**Personally I always start with the barbell and do about 15-20 reps. After, go to 45-55% of 1rm for several reps. That means if you can only bench 160lbs, going straight to “caddy each side brah” means your first warm up set was at 85% of your 1rm, not very smart.

Heres a typical progression for someone doing a strength workout with working sets in the 85-95% of 1rm range:

  • Barbell 15-20 reps. Rest 60-90 seconds.

  • 45-55% 8-10 reps. Rest 60-90 seconds.

  • 65-70% 4-6 reps.  Rest 90-120 seconds.

  • 80-83% 1-3 reps. Rest 120-180 seconds.

  • Working Sets (85-95%)


Depending on how strong you are will determine how many warm-up sets you will need. Someone warming up to a 600 pound squat will require more warm-up sets than someone warming up to a 225 pound squat.


Train like a champion

This might sound obvious but there’s more to it than a cheesy saying. In other sports the gym is just a means to an end while scrimmages and drills are considered practice. In strength sports the gym is your practice.  The platform is your turf, so in the gym you need to train like it’s the real deal.

The three staples of training like a champion in my opinion are:

  • Explosive warm-ups: when warming up the core lifts, every rep needs to be performed as explosive as possible. Performing repetitions slow only teaches you to be slow and when it comes time to move heavy weight you’ll be slow. “Practice the way you perform,” right? The gym is your practice so always be in the mentality that whatever it is that you do there reflects how you perform when it’s game time. Recently I attended a seminar with Glenn Pendlay and he brought along his athlete and national champion, Travis Cooper. Travis did a demonstration for us and ended up doing a 330 pound snatch and a 405 pound clean and jerk. The craziest part is that his 135 pound snatch and 135 clean and jerk looked exactly like his 330/405 lift. Create habits early on and teach the body to be aggressive and explosive at all times.

  • Visualization: picture yourself doing the lift. If you can’t mentally see yourself doing the lift your confidence will be crushed the moment you unload the bar.

  • Perform your ritual every set: YouTube a bunch of successful lifters and you’ll notice a pattern. They all perform a ritual before the lift and they consistently do so every-freakin-time. Does this mean bring your mayan bracelet and do the dougie before every lift?
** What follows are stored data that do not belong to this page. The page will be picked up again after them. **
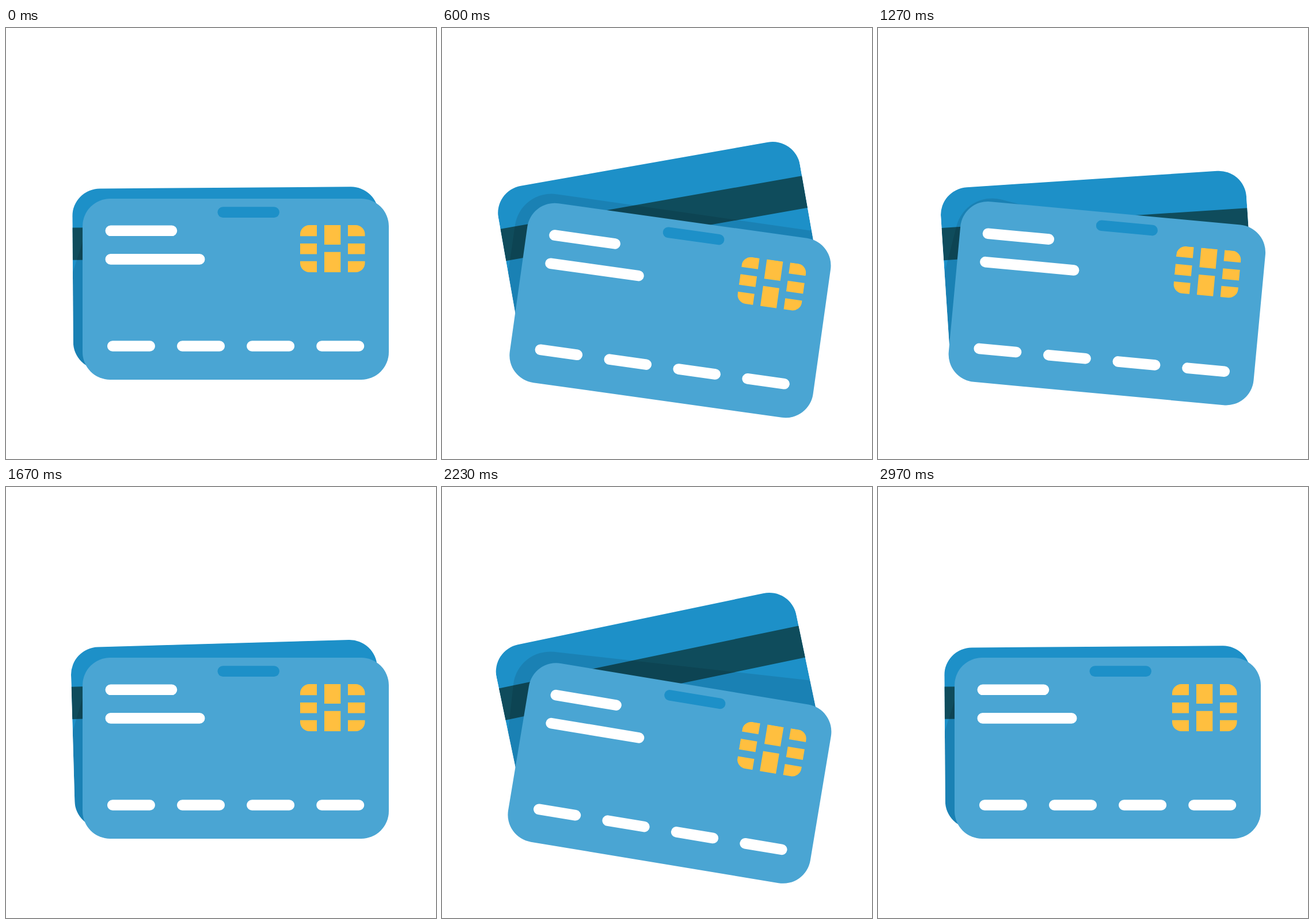
Animation, 747 px wide and 750 px high, one loop 3.01 s. Source, as an HTML page:

```html
<!DOCTYPE html>
<html lang="en">
<head>
<meta charset="utf-8">
<title>Bank cards</title>
<style>
  html, body { margin: 0; width: 100%; height: 100%; overflow: hidden; background: #fff; }
  svg { display: block; width: 747px; height: 750px; }
</style>
</head>
<body>
<svg viewBox="0 0 747 750">
  <clipPath id="backShape"><rect x="116" y="279.7" width="532" height="315" rx="48"/></clipPath>
  <clipPath id="chipShape"><rect x="511" y="343" width="112.5" height="82" rx="16"/></clipPath>

  <g id="back">
    <g clip-path="url(#backShape)">
      <rect x="116" y="279" width="532" height="317" fill="#1d90c8"/>
      <rect x="116" y="347.5" width="532" height="56.3" fill="#0f4c5c"/>
      <rect x="-64" y="-64" width="800" height="600" rx="64" fill-opacity=".1"
            transform="translate(202.9 365.6) rotate(18.2)"/>
    </g>
  </g>

  <g id="front">
    <rect x="133" y="297" width="532" height="315" rx="48" fill="#4aa5d3"/>
    <g stroke="#fff" stroke-width="18.6" stroke-linecap="round">
      <path d="M376.8 320.6H465.7" stroke="#1d90c8"/>
      <path d="M181.8 352.8H288M181.8 402.4H336.2"/>
      <path d="M185.2 553.5h64.5m56.6 0h64.5m56.6 0h64.5m56.6 0h64.5"/>
    </g>
    <path clip-path="url(#chipShape)" fill="#ffbf3f"
          d="M511 343h29v19.2h-29zm0 32h29v18.6h-29zm0 63h29v-32.2h-29z
             M594 343h30v19.2h-30zm0 32h30v18.6h-30zm0 63h30v-32.2h-30z
             M553 343h28.3v34h-28.3zm0 46.7h28.3v36h-28.3z"/>
  </g>
</svg>
<script>
  const LOOP = 3010, FPS = 30, LAST = 89;
  // [frame, degrees]
  const frontKeys = [[0, 0], [25, 11.1], [50, 0], [70, 11.1], [89, 0]];
  const backKeys = [[0, -0.4], [25, -12.3], [45, -0.4], [70, -12.3], [87, -0.4], [89, -0.4]];
  const linear = p => p;
  const smooth = p => p * p * (3 - 2 * p);
  const front = document.getElementById('front');
  const back = document.getElementById('back');

  function angleAt(keys, frame, ease) {
    const i = keys.findIndex(k => k[0] >= frame);
    if (i === 0) return keys[0][1];
    const [f0, a0] = keys[i - 1], [f1, a1] = keys[i];
    return a0 + (a1 - a0) * ease((frame - f0) / (f1 - f0));
  }

  function draw() {
    const t = performance.now() % LOOP;
    // frames start on 10 ms ticks
    const frame = Math.min(LAST, Math.floor((t + 5) * FPS / 1000));
    front.setAttribute('transform', `rotate(${angleAt(frontKeys, frame, linear)} 133 454.5)`);
    back.setAttribute('transform', `rotate(${angleAt(backKeys, frame, smooth)} 122 432)`);
    requestAnimationFrame(draw);
  }
  draw();
</script>
</body>
</html>
```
No. You have to repeat over and over and over again approaching the barbell the same exact way. Have the same stare into oblivion and ignite the fire in your chest. Engage in visual warfare with a barbell that just wants to prove how much you suck at fighting gravity.

Being a successful strength athlete means you need to create habits. Strong habits lead to strong lifts which leads to a successful lifting career. You want to be at the top? Train like you’re already at the top. You want to add 100 pounds to your total by next year? Plan for it, then attack your strategy. Success in anything requires determination, consistency and patience along the way. Plan, prepare, attack and be ready to climb higher and higher on the podium.





Coburn, Jared W., and Moh H. Malek. NSCA’s Essentials of Personal Training. Champaign, IL: Human Kinetics, 2012. 347-88. Print.

Everett, Greg. Olympic Weightlifting: A Complete Guide for Athletes & Coaches. [Calif.]: Catalyst Athletics, 2009. 31-39. Print.

“Low on Sleep? Stop Computing before Bed – The Week.” The Week. N.p., n.d. Web. 08 Aug. 2013.